Your goal: When the string "secs" appears in a line of the records, show the whole line.

Supplied information:
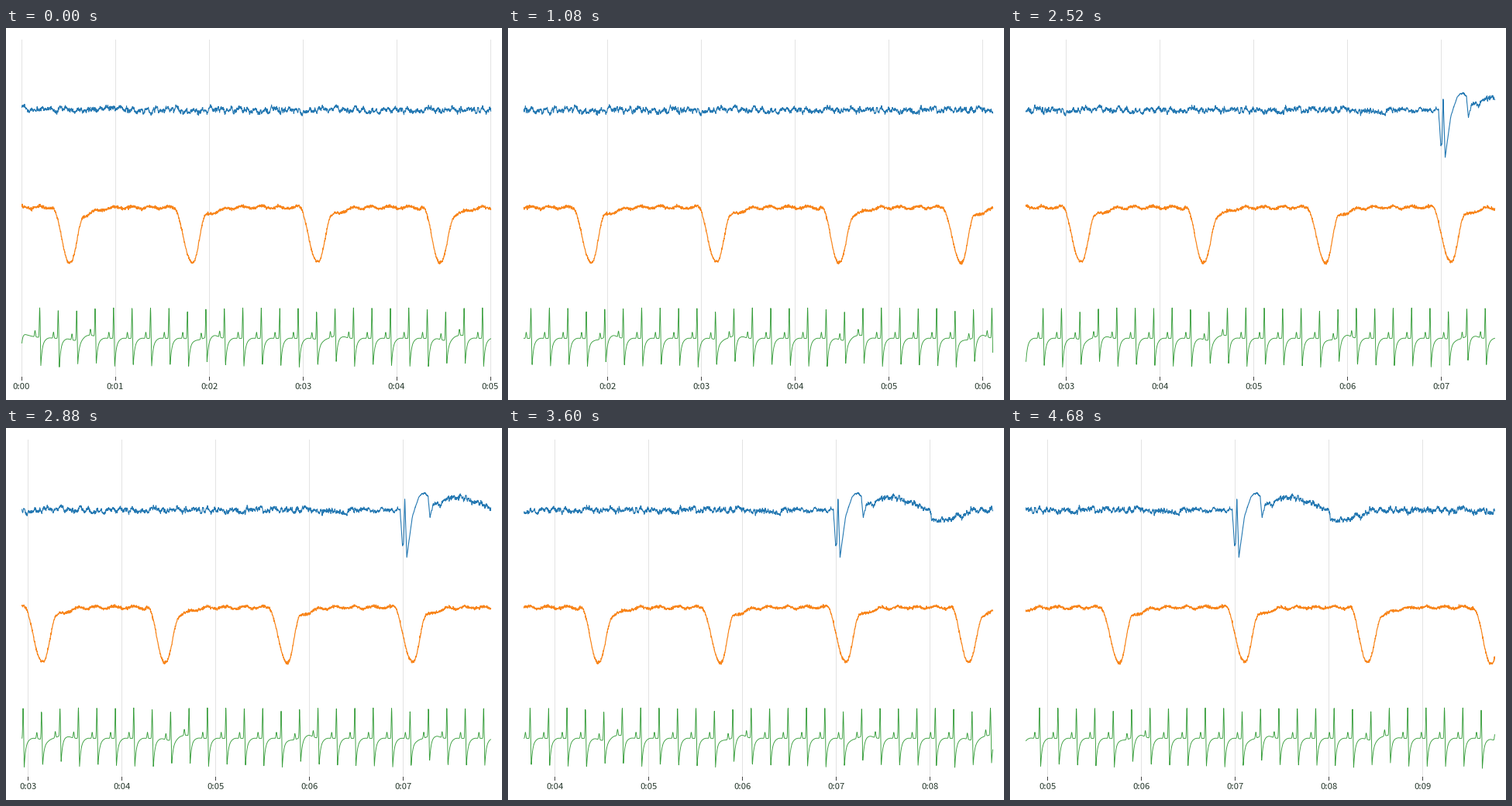
Animation, 640 px wide and 480 px high, one loop 4850 ms. Source, as a matplotlib script:

```python
import numpy as np
import matplotlib.pyplot as plt
from matplotlib.animation import FuncAnimation

W, H, DPI = 640, 480, 100
PX = 72 / DPI                     # one pixel in points
LEFT, SCALE, SPAN = 20, 121, 5    # plot edge, pixels per second, seconds shown
TICK_MS, HOLD_MS, LOOP_MS = 10, 360, 4850
STEP = 1.1 / 3                    # seconds scrolled at each jump
RATE = 500

rng = np.random.default_rng(7)
t = np.arange(0, 9.8, 1 / RATE)
breaths = np.array([0.512, 1.812, 3.150, 4.463, 5.755, 7.094, 8.412, 9.725])
beats = [0.190 + 0.1970 * k - 1.04e-5 * k * k for k in range(51)]


def bump(x, mid, width):
    return np.exp(-((x - mid) / width) ** 2)


def near_breath(x, lag, width):
    return sum(bump(x, d + lag, width) for d in breaths)


def drift_noise(decay):
    kernel = np.exp(-np.arange(40) / decay)
    y = np.convolve(rng.normal(size=t.size + 40), kernel, "same")[:t.size]
    return y / y.std()


def wander(x):
    return (2.5 * near_breath(x, 0.05, 0.07) - 4 * near_breath(x, 0.22, 0.08)
            - 8 * np.exp(-x / 0.1) + 14 * np.exp(-x / 0.012))


def heart():
    y = 400.5 + wander(t)
    for r in beats:
        u = t - r
        late = np.clip(u - 0.012, 0, None)
        peak = 39.5 - 5 * near_breath(r, 0, 0.15) + wander(r)
        dip = 36.5 + 3 * near_breath(r, -0.12, 0.08) - 5 * near_breath(r, 0.08, 0.1)
        tail = 0.82 * np.exp(-late / 0.015) + 0.18 * np.exp(-late / 0.042)
        y += dip * tail * np.clip((u - 0.006) / 0.006, 0, 1)
        y -= 8 * bump(u, -0.05, 0.007) + peak * bump(u, 0, 0.0055)
        y -= 1 * bump(u, 0.1, 0.035)
    return y


def breath():
    y = 231.5 - 1.5 * np.cos(2 * np.pi * (t - beats[0]) / 0.1966)
    for d in breaths:
        x = (t - d) * SCALE
        fall = np.sin(np.pi / 2 * np.clip((x + 23) / 23, 0, 1)) ** 2
        x = np.clip(x - 1, 0, None)
        rise = np.cos(np.pi / 2 * np.clip(x / 17, 0, 1)) ** 2
        y += fall * (56 * rise + 15 * bump(x, 0, 30))
    return y + rng.normal(0, 0.85, t.size) + 0.4 * drift_noise(6)


def brain():
    # the jolt: pixels from the seven-second mark, height
    jolt = [(-4, 106), (-1, 154), (0.4, 150), (2, 90), (4.5, 168), (12, 113),
            (20, 89), (28, 84), (32, 88), (34.5, 114), (38, 99), (75, 88),
            (120, 106), (122.5, 119), (166, 112), (190, 106.5)]
    x, y = zip(*jolt)
    base = np.interp((t - 7) * SCALE, x, y)
    calm = 1 - 0.8 * bump(t, 7.12, 0.2)
    return base + calm * (2.3 * drift_noise(8) + rng.normal(0, 0.8, t.size))


fig = plt.figure(figsize=(W / DPI, H / DPI), dpi=DPI, facecolor="white")
ax = fig.add_axes([0, 0, 1, 1])
ax.set(xlim=(0, W), ylim=(H, 0))
ax.axis("off")

grid, = ax.plot([], [], color="#e3e3e3", lw=PX)
ticks, = ax.plot([], [], color="#444444", lw=PX)
labels = [ax.text(0, 466, "", ha="center", va="baseline", color="#26382c",
                  family="Noto Sans CJK JP", size=11.3 * PX) for _ in range(6)]
traces = [(ax.plot([], [], color=color, lw=width * PX)[0], y)
          for color, width, y in (("#2478b2", 1.1, brain()),
                                  ("#f8851b", 1.2, breath()),
                                  ("#369d3a", 0.9, heart()))]


def bars(xs, top, bottom):
    return np.repeat(xs, 3), np.tile([top, bottom, np.nan], len(xs))


def draw(i):
    start = STEP * (i * TICK_MS // HOLD_MS)
    view = (t >= start - 1e-6) & (t <= start + SPAN + 1e-6)
    x = LEFT + 0.5 + (t[view] - start) * SCALE
    for line, y in traces:
        line.set_data(x, y[view])

    first = int(np.ceil(start - 1e-6))
    secs = np.arange(first, int(np.floor(start + SPAN + 1e-6)) + 1)
    xs = LEFT + (secs - start) * SCALE
    cols = np.floor(xs + 1e-6)
    grid.set_data(*bars(cols, 15, 450))
    ticks.set_data(*bars(cols, 450, 454))
    for n, label in enumerate(labels):
        label.set_visible(n < len(secs))
        if n < len(secs):
            label.set_x(xs[n])
            label.set_text(f"0:{secs[n]:02d}")
    return [grid, ticks, *labels, *(line for line, _ in traces)]


anim = FuncAnimation(fig, draw, frames=LOOP_MS // TICK_MS, interval=TICK_MS,
                     repeat=True, repeat_delay=0, blit=False)
plt.show()
```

Answer box:
    secs = np.arange(first, int(np.floor(start + SPAN + 1e-6)) + 1)
    xs = LEFT + (secs - start) * SCALE
        label.set_visible(n < len(secs))
        if n < len(secs):
            label.set_text(f"0:{secs[n]:02d}")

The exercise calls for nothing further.